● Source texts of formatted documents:
○ ○ ○ ○ ○ ○ ○

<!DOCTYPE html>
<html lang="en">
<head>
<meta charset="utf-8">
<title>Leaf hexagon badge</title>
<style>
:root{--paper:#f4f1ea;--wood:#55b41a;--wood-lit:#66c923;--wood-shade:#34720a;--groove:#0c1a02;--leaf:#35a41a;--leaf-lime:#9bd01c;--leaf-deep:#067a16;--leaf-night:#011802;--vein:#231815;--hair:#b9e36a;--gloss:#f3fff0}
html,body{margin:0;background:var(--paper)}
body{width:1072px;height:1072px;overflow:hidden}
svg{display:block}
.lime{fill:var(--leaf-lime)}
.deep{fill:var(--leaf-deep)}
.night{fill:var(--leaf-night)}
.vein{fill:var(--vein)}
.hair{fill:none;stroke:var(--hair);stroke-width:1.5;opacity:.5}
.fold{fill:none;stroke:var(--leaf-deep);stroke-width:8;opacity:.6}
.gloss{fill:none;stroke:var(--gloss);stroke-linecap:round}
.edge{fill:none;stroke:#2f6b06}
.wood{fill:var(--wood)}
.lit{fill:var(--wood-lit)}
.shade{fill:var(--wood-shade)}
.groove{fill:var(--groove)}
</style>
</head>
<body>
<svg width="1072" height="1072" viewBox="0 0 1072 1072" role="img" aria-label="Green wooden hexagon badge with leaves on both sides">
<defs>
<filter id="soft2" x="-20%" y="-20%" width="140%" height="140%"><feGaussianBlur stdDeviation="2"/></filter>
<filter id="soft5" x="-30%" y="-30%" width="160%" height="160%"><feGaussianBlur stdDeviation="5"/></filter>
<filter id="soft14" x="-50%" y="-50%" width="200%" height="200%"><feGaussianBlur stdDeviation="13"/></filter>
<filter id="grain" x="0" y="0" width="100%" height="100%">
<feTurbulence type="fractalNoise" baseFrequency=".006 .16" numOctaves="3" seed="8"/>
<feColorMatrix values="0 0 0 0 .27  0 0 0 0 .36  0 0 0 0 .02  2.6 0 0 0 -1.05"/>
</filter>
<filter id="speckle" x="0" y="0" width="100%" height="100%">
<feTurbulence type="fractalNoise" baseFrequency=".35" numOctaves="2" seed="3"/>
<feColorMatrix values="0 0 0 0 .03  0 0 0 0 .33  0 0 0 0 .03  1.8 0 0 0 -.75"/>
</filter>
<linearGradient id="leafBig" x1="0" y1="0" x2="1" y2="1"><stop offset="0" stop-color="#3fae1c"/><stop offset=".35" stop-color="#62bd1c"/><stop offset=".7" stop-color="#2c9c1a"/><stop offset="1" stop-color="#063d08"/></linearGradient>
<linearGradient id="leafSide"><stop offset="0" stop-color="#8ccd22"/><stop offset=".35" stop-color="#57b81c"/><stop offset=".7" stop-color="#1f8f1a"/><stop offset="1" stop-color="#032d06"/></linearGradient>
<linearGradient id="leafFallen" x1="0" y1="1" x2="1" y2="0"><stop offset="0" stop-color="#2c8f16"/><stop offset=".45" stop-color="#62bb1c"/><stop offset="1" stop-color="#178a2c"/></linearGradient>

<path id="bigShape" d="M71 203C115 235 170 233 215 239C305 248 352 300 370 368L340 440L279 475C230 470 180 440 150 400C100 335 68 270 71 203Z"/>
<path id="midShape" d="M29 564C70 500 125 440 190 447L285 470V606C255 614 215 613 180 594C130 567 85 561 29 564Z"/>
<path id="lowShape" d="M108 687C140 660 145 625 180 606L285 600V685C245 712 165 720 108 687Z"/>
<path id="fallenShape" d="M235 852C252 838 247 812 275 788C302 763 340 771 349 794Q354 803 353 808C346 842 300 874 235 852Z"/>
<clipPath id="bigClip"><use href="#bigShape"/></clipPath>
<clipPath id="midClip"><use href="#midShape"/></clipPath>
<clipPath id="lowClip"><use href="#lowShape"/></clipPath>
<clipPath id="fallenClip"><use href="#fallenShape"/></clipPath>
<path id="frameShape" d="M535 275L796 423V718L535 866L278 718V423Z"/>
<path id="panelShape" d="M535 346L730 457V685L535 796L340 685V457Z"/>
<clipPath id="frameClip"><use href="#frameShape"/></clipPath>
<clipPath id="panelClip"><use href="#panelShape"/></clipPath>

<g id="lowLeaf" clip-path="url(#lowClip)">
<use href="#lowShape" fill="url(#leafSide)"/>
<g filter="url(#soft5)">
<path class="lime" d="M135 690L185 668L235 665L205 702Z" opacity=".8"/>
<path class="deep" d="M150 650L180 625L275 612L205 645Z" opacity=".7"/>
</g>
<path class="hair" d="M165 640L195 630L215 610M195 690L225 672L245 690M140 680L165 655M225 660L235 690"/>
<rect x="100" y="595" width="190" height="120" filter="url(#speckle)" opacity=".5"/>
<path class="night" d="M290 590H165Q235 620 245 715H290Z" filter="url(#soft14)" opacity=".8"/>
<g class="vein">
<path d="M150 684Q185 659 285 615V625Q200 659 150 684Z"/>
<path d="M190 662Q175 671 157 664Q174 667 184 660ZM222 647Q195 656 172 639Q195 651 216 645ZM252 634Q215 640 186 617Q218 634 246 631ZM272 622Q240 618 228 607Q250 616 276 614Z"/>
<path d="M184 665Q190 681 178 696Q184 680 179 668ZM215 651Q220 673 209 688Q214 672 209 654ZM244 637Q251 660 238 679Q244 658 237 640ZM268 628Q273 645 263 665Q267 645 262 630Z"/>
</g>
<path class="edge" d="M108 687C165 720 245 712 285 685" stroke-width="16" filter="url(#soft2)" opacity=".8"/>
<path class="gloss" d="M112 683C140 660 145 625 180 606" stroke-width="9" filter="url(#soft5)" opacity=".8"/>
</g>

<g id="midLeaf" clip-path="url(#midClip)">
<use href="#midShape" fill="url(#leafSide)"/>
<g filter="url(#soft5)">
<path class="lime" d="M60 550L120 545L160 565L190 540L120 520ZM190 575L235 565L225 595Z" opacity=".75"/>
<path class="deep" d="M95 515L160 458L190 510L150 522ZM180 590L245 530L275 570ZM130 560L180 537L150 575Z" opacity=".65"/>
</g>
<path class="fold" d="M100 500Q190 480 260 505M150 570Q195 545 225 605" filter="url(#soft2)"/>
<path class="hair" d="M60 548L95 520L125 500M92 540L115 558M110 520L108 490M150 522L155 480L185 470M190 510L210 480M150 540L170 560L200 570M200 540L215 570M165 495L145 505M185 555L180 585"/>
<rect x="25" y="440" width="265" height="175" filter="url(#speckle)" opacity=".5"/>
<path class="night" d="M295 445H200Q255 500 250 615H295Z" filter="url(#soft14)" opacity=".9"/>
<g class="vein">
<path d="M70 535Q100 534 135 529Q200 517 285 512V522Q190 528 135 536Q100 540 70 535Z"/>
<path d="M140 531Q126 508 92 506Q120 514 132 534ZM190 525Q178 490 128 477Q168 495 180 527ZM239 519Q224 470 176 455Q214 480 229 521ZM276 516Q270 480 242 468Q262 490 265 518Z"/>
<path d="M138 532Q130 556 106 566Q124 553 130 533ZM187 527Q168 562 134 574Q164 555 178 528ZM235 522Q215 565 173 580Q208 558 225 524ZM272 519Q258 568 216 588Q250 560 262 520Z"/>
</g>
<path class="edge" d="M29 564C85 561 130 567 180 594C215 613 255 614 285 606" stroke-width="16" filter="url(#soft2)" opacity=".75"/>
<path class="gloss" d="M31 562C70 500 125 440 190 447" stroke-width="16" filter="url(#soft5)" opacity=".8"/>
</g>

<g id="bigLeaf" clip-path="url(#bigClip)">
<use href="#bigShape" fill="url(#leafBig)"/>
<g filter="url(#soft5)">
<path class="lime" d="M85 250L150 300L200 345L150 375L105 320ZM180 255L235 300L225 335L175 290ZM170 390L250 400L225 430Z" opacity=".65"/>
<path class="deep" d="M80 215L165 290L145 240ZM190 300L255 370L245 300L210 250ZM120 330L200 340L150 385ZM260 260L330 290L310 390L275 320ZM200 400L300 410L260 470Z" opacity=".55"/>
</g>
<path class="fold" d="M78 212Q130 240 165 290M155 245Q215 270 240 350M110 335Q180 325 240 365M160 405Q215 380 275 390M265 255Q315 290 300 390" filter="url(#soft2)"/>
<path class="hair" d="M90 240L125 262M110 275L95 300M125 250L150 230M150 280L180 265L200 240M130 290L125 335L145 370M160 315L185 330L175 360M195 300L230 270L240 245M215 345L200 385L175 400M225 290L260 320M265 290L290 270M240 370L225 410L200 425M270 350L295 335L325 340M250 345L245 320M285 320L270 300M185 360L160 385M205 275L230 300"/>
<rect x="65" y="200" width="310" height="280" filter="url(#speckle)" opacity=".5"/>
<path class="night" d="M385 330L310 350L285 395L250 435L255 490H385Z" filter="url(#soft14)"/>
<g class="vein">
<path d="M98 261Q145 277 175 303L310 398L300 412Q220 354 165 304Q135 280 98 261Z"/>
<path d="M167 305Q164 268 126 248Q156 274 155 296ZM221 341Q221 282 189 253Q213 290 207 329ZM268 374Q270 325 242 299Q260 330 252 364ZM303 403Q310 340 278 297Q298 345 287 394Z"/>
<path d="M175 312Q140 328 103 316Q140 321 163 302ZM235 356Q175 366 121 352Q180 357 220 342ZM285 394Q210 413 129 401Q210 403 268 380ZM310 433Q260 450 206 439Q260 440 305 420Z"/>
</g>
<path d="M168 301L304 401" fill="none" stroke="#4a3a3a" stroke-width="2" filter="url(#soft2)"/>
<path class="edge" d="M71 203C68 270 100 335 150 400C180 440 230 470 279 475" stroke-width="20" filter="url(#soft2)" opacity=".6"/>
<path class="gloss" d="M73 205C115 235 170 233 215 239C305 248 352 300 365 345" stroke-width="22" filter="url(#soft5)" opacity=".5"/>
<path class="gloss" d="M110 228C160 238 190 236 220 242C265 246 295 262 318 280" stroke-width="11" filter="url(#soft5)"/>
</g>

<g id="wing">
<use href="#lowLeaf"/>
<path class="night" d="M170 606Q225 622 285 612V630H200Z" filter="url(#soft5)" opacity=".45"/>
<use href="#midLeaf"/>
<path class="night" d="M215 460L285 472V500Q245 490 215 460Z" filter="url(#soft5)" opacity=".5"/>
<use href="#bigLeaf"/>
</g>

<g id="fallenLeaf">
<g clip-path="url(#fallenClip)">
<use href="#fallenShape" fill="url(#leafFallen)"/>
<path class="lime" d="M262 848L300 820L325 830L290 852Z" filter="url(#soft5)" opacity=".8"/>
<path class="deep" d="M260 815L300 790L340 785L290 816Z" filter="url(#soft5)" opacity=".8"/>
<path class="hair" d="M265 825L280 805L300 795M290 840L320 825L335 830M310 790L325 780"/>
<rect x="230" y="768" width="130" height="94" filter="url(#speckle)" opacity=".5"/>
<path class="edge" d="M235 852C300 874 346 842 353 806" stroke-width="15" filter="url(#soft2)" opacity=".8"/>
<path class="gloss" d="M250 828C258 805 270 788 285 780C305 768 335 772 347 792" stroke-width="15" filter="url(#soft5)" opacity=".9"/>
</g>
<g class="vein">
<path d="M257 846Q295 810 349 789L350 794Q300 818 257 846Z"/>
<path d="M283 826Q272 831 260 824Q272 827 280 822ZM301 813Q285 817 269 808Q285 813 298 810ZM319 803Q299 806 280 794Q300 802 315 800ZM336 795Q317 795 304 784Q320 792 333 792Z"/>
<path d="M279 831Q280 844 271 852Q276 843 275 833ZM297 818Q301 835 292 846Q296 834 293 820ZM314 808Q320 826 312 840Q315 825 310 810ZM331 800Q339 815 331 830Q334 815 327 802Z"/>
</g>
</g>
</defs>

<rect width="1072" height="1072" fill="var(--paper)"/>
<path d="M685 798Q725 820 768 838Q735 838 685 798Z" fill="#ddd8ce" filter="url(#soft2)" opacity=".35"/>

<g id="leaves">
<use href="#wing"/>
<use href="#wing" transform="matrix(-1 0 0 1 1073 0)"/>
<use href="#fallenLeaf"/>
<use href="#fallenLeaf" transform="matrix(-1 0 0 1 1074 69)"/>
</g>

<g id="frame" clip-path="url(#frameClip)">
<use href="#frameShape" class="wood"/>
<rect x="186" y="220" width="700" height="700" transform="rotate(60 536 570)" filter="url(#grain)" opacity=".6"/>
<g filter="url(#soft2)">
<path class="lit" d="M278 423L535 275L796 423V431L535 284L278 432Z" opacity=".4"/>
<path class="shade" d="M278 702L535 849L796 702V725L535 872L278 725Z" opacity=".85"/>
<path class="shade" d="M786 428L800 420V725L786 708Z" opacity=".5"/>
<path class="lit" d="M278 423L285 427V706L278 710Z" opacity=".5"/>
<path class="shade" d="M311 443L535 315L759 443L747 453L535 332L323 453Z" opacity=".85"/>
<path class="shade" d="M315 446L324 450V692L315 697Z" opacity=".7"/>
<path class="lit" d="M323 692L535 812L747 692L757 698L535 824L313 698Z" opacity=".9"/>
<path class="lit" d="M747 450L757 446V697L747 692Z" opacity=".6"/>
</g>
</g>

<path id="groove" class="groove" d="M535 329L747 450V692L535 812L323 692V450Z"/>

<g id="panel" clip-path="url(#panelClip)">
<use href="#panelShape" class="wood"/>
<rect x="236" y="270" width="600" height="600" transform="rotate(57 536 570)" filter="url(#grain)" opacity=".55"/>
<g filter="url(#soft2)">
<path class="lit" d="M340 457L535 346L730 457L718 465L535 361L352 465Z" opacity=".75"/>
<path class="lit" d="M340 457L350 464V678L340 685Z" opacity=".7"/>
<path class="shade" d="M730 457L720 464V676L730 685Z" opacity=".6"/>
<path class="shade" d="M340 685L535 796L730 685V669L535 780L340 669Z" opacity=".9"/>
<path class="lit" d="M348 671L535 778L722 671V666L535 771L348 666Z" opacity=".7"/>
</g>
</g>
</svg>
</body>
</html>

○ ○ ○ ○ ○ ○ ○

● Task brief: What lines in the data hold the word "html"? Return them.

● Exercise result:
<!DOCTYPE html>
<html lang="en">
html,body{margin:0;background:var(--paper)}
</html>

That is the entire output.